Ten-Year Yields Go Up, Up and Away

 

This was the week we found out which way the yield on the ten-year Treasury note is going: Up!

For the last several weeks, the yield on the benchmark Treasury note has pushed up against the 3% barrier a few times, only to quickly slide back to as low as 2.72% on April 2nd. Bond yields rise when prices fall (and fall when bond prices rise), so the up-and-down moves suggested investors were engaged in a tug of war over which direction it will ultimately go.

When markets can’t resolve the struggle between bulls and bears, technicians look for key inflection points—resistance at the top of a trading range, support at the bottom—that telegraph decisive moves either way.

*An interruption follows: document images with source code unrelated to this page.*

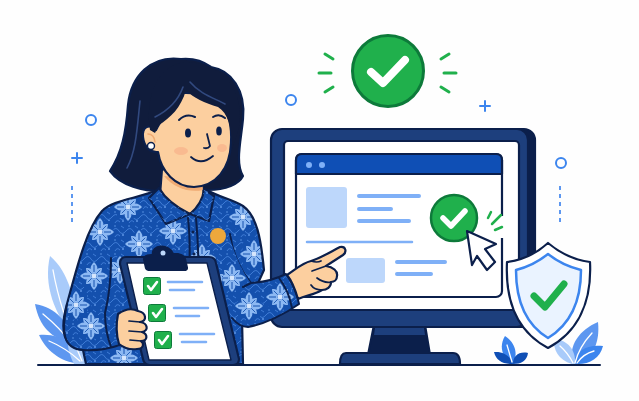
<!DOCTYPE html>
<html lang="en">
<head>
<meta charset="utf-8">
<title>Verification illustration</title>
<style>
:root {
  --paper: #fefefe;
  --ink: #0b1f4b;
  --hair: #101c3c;
  --frame: #1d3f7d;
  --royal: #0f4fb5;
  --batik: #1450ad;
  --batik-shade: #0d3f94;
  --motif: #8db9f3;
  --sky: #bdd7fb;
  --line: #7fb0f7;
  --accent: #3c85ee;
  --leaf: #5d97f0;
  --leaf-pale: #a9cbfa;
  --green: #20b04c;
  --green-dark: #0d7a3a;
  --skin: #fccf9f;
  --skin-shade: #f0ab73;
  --gold: #eda83c;
}
html, body { margin: 0; height: 100%; overflow: hidden; background: var(--paper); }
svg { display: block; width: 639px; height: 401px; }
.outline { stroke: var(--ink); stroke-width: 2.2; stroke-linejoin: round; stroke-linecap: round; }
.stroke { fill: none; stroke: var(--ink); stroke-width: 2; stroke-linejoin: round; stroke-linecap: round; }
.text-line { fill: none; stroke: var(--line); stroke-width: 4; stroke-linecap: round; }
.note-line { fill: none; stroke: var(--line); stroke-width: 2.6; stroke-linecap: round; }
.ray { fill: none; stroke: var(--green); stroke-width: 3; stroke-linecap: round; }
.tick { fill: none; stroke: #fff; stroke-linecap: round; stroke-linejoin: round; }
.spark { fill: none; stroke: var(--accent); stroke-width: 2; stroke-linecap: round; }
.dots { fill: none; stroke: var(--leaf); stroke-width: 2; stroke-dasharray: 4 4; }
.vein { fill: none; stroke: #fff; stroke-width: 1.3; stroke-linecap: round; }
.skin { fill: var(--skin); }
.cloth { fill: var(--batik); }
</style>
</head>
<body>
<svg viewBox="0 0 639 401" role="img" aria-label="Woman in a batik shirt holding a checklist and pointing at a computer screen with a green check mark">
  <defs>
    <pattern id="weave" width="14" height="14" patternUnits="userSpaceOnUse">
      <path d="M0 7Q4 2 7 7T14 7M3 13q2-4 5-1M9 2l3 2" fill="none" stroke="#3f7cd6" stroke-width="1"/>
      <circle cx="11" cy="11" r="1" fill="#5b93e4"/>
      <circle cx="3" cy="2" r=".8" fill="#5b93e4"/>
    </pattern>
    <g id="petal">
      <path d="M0-2C-5-6-4-10 0-14C4-10 5-6 0-2Z" fill="#8db9f3"/>
      <path d="M0-4V-11" stroke="#1450ad" stroke-width="1"/>
    </g>
    <g id="bloom">
      <path d="M0-16L5-11L11-11L11-5L16 0L11 5L11 11L5 11L0 16L-5 11L-11 11L-11 5L-16 0L-11-5L-11-11L-5-11Z" fill="#1450ad"/>
      <use href="#petal"/><use href="#petal" transform="rotate(90)"/>
      <use href="#petal" transform="rotate(180)"/><use href="#petal" transform="rotate(270)"/>
      <g transform="scale(.8)">
        <use href="#petal" transform="rotate(45)"/><use href="#petal" transform="rotate(135)"/>
        <use href="#petal" transform="rotate(225)"/><use href="#petal" transform="rotate(315)"/>
      </g>
      <circle r="2.4" fill="#d6e6fc"/>
    </g>
    <path id="torso-shape" d="M158 190C135 199 113 200 102 211C86 229 76 271 67 304C59 332 64 347 83 350L86 364H243L242 318L264 270C261 239 257 216 243 206C232 199 218 197 205 189Z"/>
    <path id="pointing-sleeve" d="M229 236C235 255 243 274 251 283C266 282 276 279 286 274C293 283 297 293 299 304C285 314 265 324 248 327C234 327 226 312 221 290Z"/>
    <path id="holding-sleeve" d="M83 262C75 280 68 301 65 319C62 340 70 350 84 350C97 351 108 349 120 345L117 312L105 313C108 297 111 280 112 262Z"/>
    <clipPath id="torso-clip"><use href="#torso-shape"/></clipPath>
    <clipPath id="pointing-clip"><use href="#pointing-sleeve"/></clipPath>
    <clipPath id="holding-clip"><use href="#holding-sleeve"/></clipPath>
    <path id="plus" class="spark" d="M-5 0H5M0-5V5"/>
    <g id="checkbox">
      <rect x="-8.500" y="-8.500" width="17" height="17" rx="2" fill="#20b04c" stroke="#0d7a3a" stroke-width="1"/>
      <path class="tick" stroke-width="2.6" d="M-4 0L-1 4L5-4"/>
    </g>
  </defs>

  <g id="sparkles">
    <circle class="spark" cx="91" cy="120" r="5"/>
    <circle class="spark" cx="291" cy="100" r="5"/>
    <circle class="spark" cx="561" cy="163" r="5"/>
    <use href="#plus" x="77" y="158"/>
    <use href="#plus" x="485" y="106"/>
    <path class="dots" d="M72 186V226M560 186V226"/>
  </g>

  <g id="leaves-left">
    <path fill="var(--leaf-pale)" d="M74 336C55 316 43 285 50 256C69 272 78 304 74 336Z"/>
    <path fill="var(--leaf)" d="M72 342C52 340 39 326 35 304C55 307 70 323 72 342Z"/>
    <path fill="var(--leaf)" d="M82 364C64 363 48 354 39 335C61 333 78 345 82 364Z"/>
    <path fill="var(--leaf-pale)" d="M74 364C64 346 66 322 76 309L94 364Z"/>
    <path class="vein" d="M53 270Q60 310 82 361M43 314Q60 328 72 344M49 341Q66 348 80 361"/>
  </g>
  <g id="leaves-right">
    <path fill="var(--leaf)" d="M574 364C566 346 581 329 598 322C600 341 594 356 579 364Z"/>
    <path fill="var(--accent)" d="M573 364C576 350 588 344 603 346C600 358 590 364 578 364Z"/>
    <path fill="var(--leaf-pale)" d="M572 364C558 360 553 349 554 339C568 340 576 350 575 364Z"/>
    <path fill="var(--accent)" d="M511 364C500 355 500 344 505 336C516 343 518 355 513 364Z"/>
    <path fill="var(--royal)" d="M512 364C502 364 496 360 494 352C504 351 511 357 513 364ZM513 364C513 356 519 351 528 353C527 361 521 364 513 364Z"/>
    <path class="vein" d="M592 333Q579 347 575 363M594 351Q583 354 577 363M560 346Q568 353 573 363M507 345L512 362"/>
  </g>

  <g id="monitor">
    <path class="outline" fill="var(--ink)" d="M374 325H425L430 355H368Z"/>
    <path fill="var(--frame)" d="M375 328H424L425 335H374Z"/>
    <path class="outline" fill="var(--frame)" d="M346 353H453Q460 353 460 364H340Q340 353 346 353Z"/>
    <rect class="outline" x="276" y="129" width="259" height="198" rx="11" fill="var(--ink)"/>
    <rect class="outline" x="271" y="129" width="257" height="198" rx="11" fill="var(--frame)"/>
    <rect class="outline" x="284" y="141" width="235" height="169" rx="4" fill="#fff"/>
    <rect class="outline" x="296" y="154" width="206" height="143" rx="6" fill="#fff"/>
    <path class="outline" fill="var(--royal)" d="M296 174V160Q296 154 302 154H496Q502 154 502 160V174Z"/>
    <g fill="var(--line)"><circle cx="309" cy="165" r="3"/><circle cx="322" cy="165" r="3"/></g>
    <rect x="306" y="187" width="41" height="41" rx="3" fill="var(--sky)"/>
    <rect x="346" y="258" width="39" height="25" rx="3" fill="var(--sky)"/>
    <path class="text-line" d="M359 196H419M359 209H391M359 221H409M397 262H445M397 274H431"/>
    <path class="text-line" stroke-width="2" style="stroke-width:2.500" d="M307 242H412"/>
    <circle cx="454" cy="218" r="23" fill="var(--green)" stroke="var(--green-dark)" stroke-width="2.500"/>
    <path class="tick" stroke-width="5.500" d="M443 218L451 226L465 211"/>
    <path d="M487 216H510V238H487Z" fill="#fff"/>
    <path class="ray" style="stroke-width:2.500" d="M488 218L491 212M492 224L501 215M495 230L502 227"/>
    <path class="outline" fill="#fff" d="M467 231L496 244L485 249L495 262L487 270L477 256L472 265Z"/>
  </g>

  <g id="approval-badge">
    <circle cx="388" cy="71" r="35.500" fill="var(--green)" stroke="var(--green-dark)" stroke-width="3"/>
    <path class="tick" stroke-width="8" d="M371 72L383 83L405 60"/>
    <path class="ray" d="M325 54L333 59M319 73H331M325 92L333 87M449 54L441 59M456 73H444M449 92L441 87"/>
  </g>

  <g id="shield">
    <path class="outline" fill="#fff" d="M548 243C537 253 523 260 507 262C505 302 518 332 548 348C578 332 592 302 590 262C574 260 560 253 548 243Z"/>
    <path fill="#eaf3ff" stroke="var(--accent)" stroke-width="2.500" stroke-linejoin="round" d="M548 254C538 262 528 267 516 270C516 301 525 324 548 338C571 324 581 301 581 270C569 267 558 262 548 254Z"/>
    <path fill="none" stroke="var(--green)" stroke-width="7" stroke-linecap="round" stroke-linejoin="round" d="M534 296L545 307L564 284"/>
  </g>

  <path id="ground" class="stroke" d="M38 365H600"/>

  <g id="woman">
    <path id="hair-back" fill="var(--hair)" class="outline" d="M181 59C151 55 131 76 128 105C126 132 122 153 110 171C120 185 143 192 166 191L208 190C226 190 239 184 243 176C235 163 241 141 243 119C246 90 231 70 211 67C203 61 192 58 181 59Z"/>

    <g id="shirt">
      <use href="#torso-shape" class="cloth"/>
      <g clip-path="url(#torso-clip)">
        <use href="#torso-shape" fill="url(#weave)"/>
        <use href="#bloom" x="128" y="207"/><use href="#bloom" x="100" y="232"/>
        <use href="#bloom" x="139" y="244"/><use href="#bloom" x="173" y="231"/>
        <use href="#bloom" x="243" y="217"/><use href="#bloom" x="202" y="258"/>
        <use href="#bloom" x="228" y="282"/><use href="#bloom" x="120" y="270"/>
        <use href="#bloom" x="254" y="254"/><use href="#bloom" x="124" y="358"/>
      </g>
      <use href="#torso-shape" class="outline" fill="none"/>
      <path class="stroke" d="M188 218C190 235 190 255 189 275M196 218C198 240 199 258 198 280M230 234C232 250 239 269 251 283"/>
      <g fill="var(--ink)"><circle cx="193" cy="232" r="1.500"/><circle cx="194" cy="254" r="1.500"/></g>
      <circle id="pin" cx="218" cy="236" r="8" fill="var(--gold)"/>
    </g>

    <path id="neck" class="skin outline" d="M162 169L160 195C169 205 180 211 190 214C197 210 202 203 204 194L202 179Z"/>
    <path fill="var(--skin-shade)" d="M164 176C174 188 189 193 203 190L202 180Z"/>
    <g id="collar">
      <path class="cloth outline" d="M159 188L149 198L166 224L190 214C178 208 166 200 159 188Z"/>
      <path class="cloth outline" d="M204 189L214 196L209 221L190 214C198 207 203 200 204 189Z"/>
      <path fill="url(#weave)" d="M159 188L149 198L166 224L190 214C178 208 166 200 159 188ZM204 189L214 196L209 221L190 214C198 207 203 200 204 189Z"/>
    </g>

    <g id="face">
      <path class="skin outline" d="M156 130C149 123 142 127 143 137C144 147 151 153 158 152C161 172 176 187 194 187C216 186 230 169 231 143C232 125 229 113 221 105C211 95 195 92 180 93C169 111 162 118 156 130Z"/>
      <path d="M148 134Q154 134 155 142" class="stroke" style="stroke:var(--skin-shade);stroke-width:1.600"/>
      <circle cx="151" cy="146" r="3.500" fill="#fff" stroke="var(--ink)" stroke-width="1.400"/>
      <g fill="var(--ink)"><ellipse cx="188" cy="133" rx="3" ry="4.500"/><ellipse cx="219" cy="131" rx="2.800" ry="4.500"/></g>
      <path class="stroke" d="M179 120Q186 113 195 117M213 117Q219 113 225 118"/>
      <path class="stroke" style="stroke-width:1.800" d="M207 134L210 146Q208 149 204 148M191 157Q201 166 213 156"/>
      <g fill="#f6a27e" opacity=".45"><ellipse cx="181" cy="151" rx="7" ry="4"/><ellipse cx="222" cy="148" rx="5" ry="4"/></g>
    </g>
    <path id="fringe" fill="var(--hair)" d="M150 130C145 95 158 66 184 62C213 61 241 80 240 118C239 132 235 141 232 149C232 127 228 113 218 107C205 103 193 98 186 90C181 108 170 118 159 125L155 133Z"/>
    <path id="hair-shine" fill="none" stroke="#31497f" stroke-width="1.600" stroke-linecap="round" d="M183 87C178 101 167 111 155 117M190 82C200 94 214 98 225 104M140 101C137 130 136 151 127 168"/>

    <g id="pointing-arm">
      <use href="#pointing-sleeve" class="cloth"/>
      <g clip-path="url(#pointing-clip)">
        <use href="#pointing-sleeve" fill="url(#weave)"/>
        <use href="#bloom" x="232" y="278"/><use href="#bloom" x="249" y="306"/><use href="#bloom" x="280" y="297"/>
      </g>
      <path class="stroke" d="M251 283C266 282 276 279 286 274C293 283 297 293 299 304C285 314 265 324 248 327C241 327 236 323 232 318M279 278C286 287 290 297 292 308M251 283L243 287"/>
      <path class="skin outline" d="M287 275C295 270 302 263 311 261C321 258 332 251 340 247C346 246 347 252 343 255L326 266C333 267 338 271 337 276C337 280 334 282 331 282C331 287 327 290 322 290C314 295 307 295 298 299C295 289 292 281 287 275Z"/>
      <path class="stroke" style="stroke-width:1.700" d="M326 266L312 271M331 282C326 283 321 281 317 278M322 290C317 290 313 288 311 285M311 261Q317 263 321 261"/>
    </g>

    <g id="holding-arm">
      <use href="#holding-sleeve" class="cloth"/>
      <g clip-path="url(#holding-clip)">
        <use href="#holding-sleeve" fill="url(#weave)"/>
        <use href="#bloom" x="94" y="276"/><use href="#bloom" x="76" y="305"/><use href="#bloom" x="91" y="326"/>
      </g>
      <path class="stroke" d="M83 350C63 349 61 332 67 304M83 350C97 351 108 349 120 345M111 258C111 280 109 297 105 313M105 313C105 327 108 339 111 347"/>
    </g>

    <g id="clipboard">
      <path class="outline" fill="var(--frame)" d="M126 257H209Q215 257 216 263L239 359Q239 365 233 365H150Q144 365 143 359L120 264Q120 257 126 257Z"/>
      <path fill="#fff" stroke="var(--ink)" stroke-width="1.400" stroke-linejoin="round" d="M127 263H207L231 360H149Z"/>
      <path class="outline" fill="var(--ink)" d="M146 268L144 259Q145 255 151 255H153C151 245 169 243 173 254H178Q184 255 185 259L187 268Q187 270 184 270H150Q147 270 146 268Z"/>
      <circle cx="163" cy="253" r="2.500" fill="var(--sky)"/>
      <use href="#checkbox" x="152" y="286"/>
      <use href="#checkbox" x="157" y="313"/>
      <use href="#checkbox" x="163" y="340"/>
      <path class="note-line" d="M168 282H202M170 290H194M174 308H208M176 316H199M180 334H214M182 342H206"/>
    </g>

    <g id="holding-hand">
      <path class="skin outline" d="M118 314C125 309 132 308 138 311C147 313 147 321 140 322C148 323 149 331 142 332C148 334 148 341 141 341C145 344 143 349 137 349C130 350 124 348 119 344C116 334 116 324 118 314Z"/>
      <path class="stroke" style="stroke-width:1.700" d="M140 322L129 321M142 332L129 331M141 341L130 340"/>
    </g>
  </g>
</svg>
</body>
</html>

The 3% yield on the ten year Treasury was such a resistance point. This week, it blew right through that hard barrier and all the way up to 3.11% on Thursday. Not only was that much higher than its previous high of 3% back in December 2013; the fact that the ten year stayed well above 3% for the last couple of days (its closing yield Friday was 3.07%) suggests its rise is a keeper.

So, why is it happening and what does it mean?

Economic growth, for one, is picking up, especially in the U.S., where Ian Shepherdson of Pantheon Macroeconomics thinks GDP growth could hit 5%–that’s right, 5%!—in the second quarter.

That would be a bit of an anomaly—it’s based on technical factors, a rebound from a very weak second quarter last year. And it would be sandwiched in between tepid first quarter and what’s expected to be a subpar third quarter. Overall U.S. GDP growth should still come in at just below 3% for all of 2018.

But capital spending is roaring back. Businesses haven’t been investing in their own plant and equipment for years, but now the new tax cuts have given them an unexpected windfall. They can’t put all of it into share buybacks and extra dividends, so they’re beginning to upgrade their facilities. By some measures, cap spending is up 25% year over year, and growth in that area will probably continue for the rest of 2018.

Capital spending eventually translates into greater productivity and higher GDP growth. That’s causing the dollar to strengthen as investors think the Federal Reserve may raise rates quicker than expected. That’s why they’re also selling bonds, causing yields to rise.

I’ve written that I wouldn’t be surprised to see the yield on the ten-year Treasury move up to 3.25-3.5%. We’ll keep monitoring these moves in the bond market and will alert you if and when it requires changes in your investing plan.

Facebooktwittergoogle_plusredditpinterestlinkedinmailFacebooktwittergoogle_plusredditpinterestlinkedinmail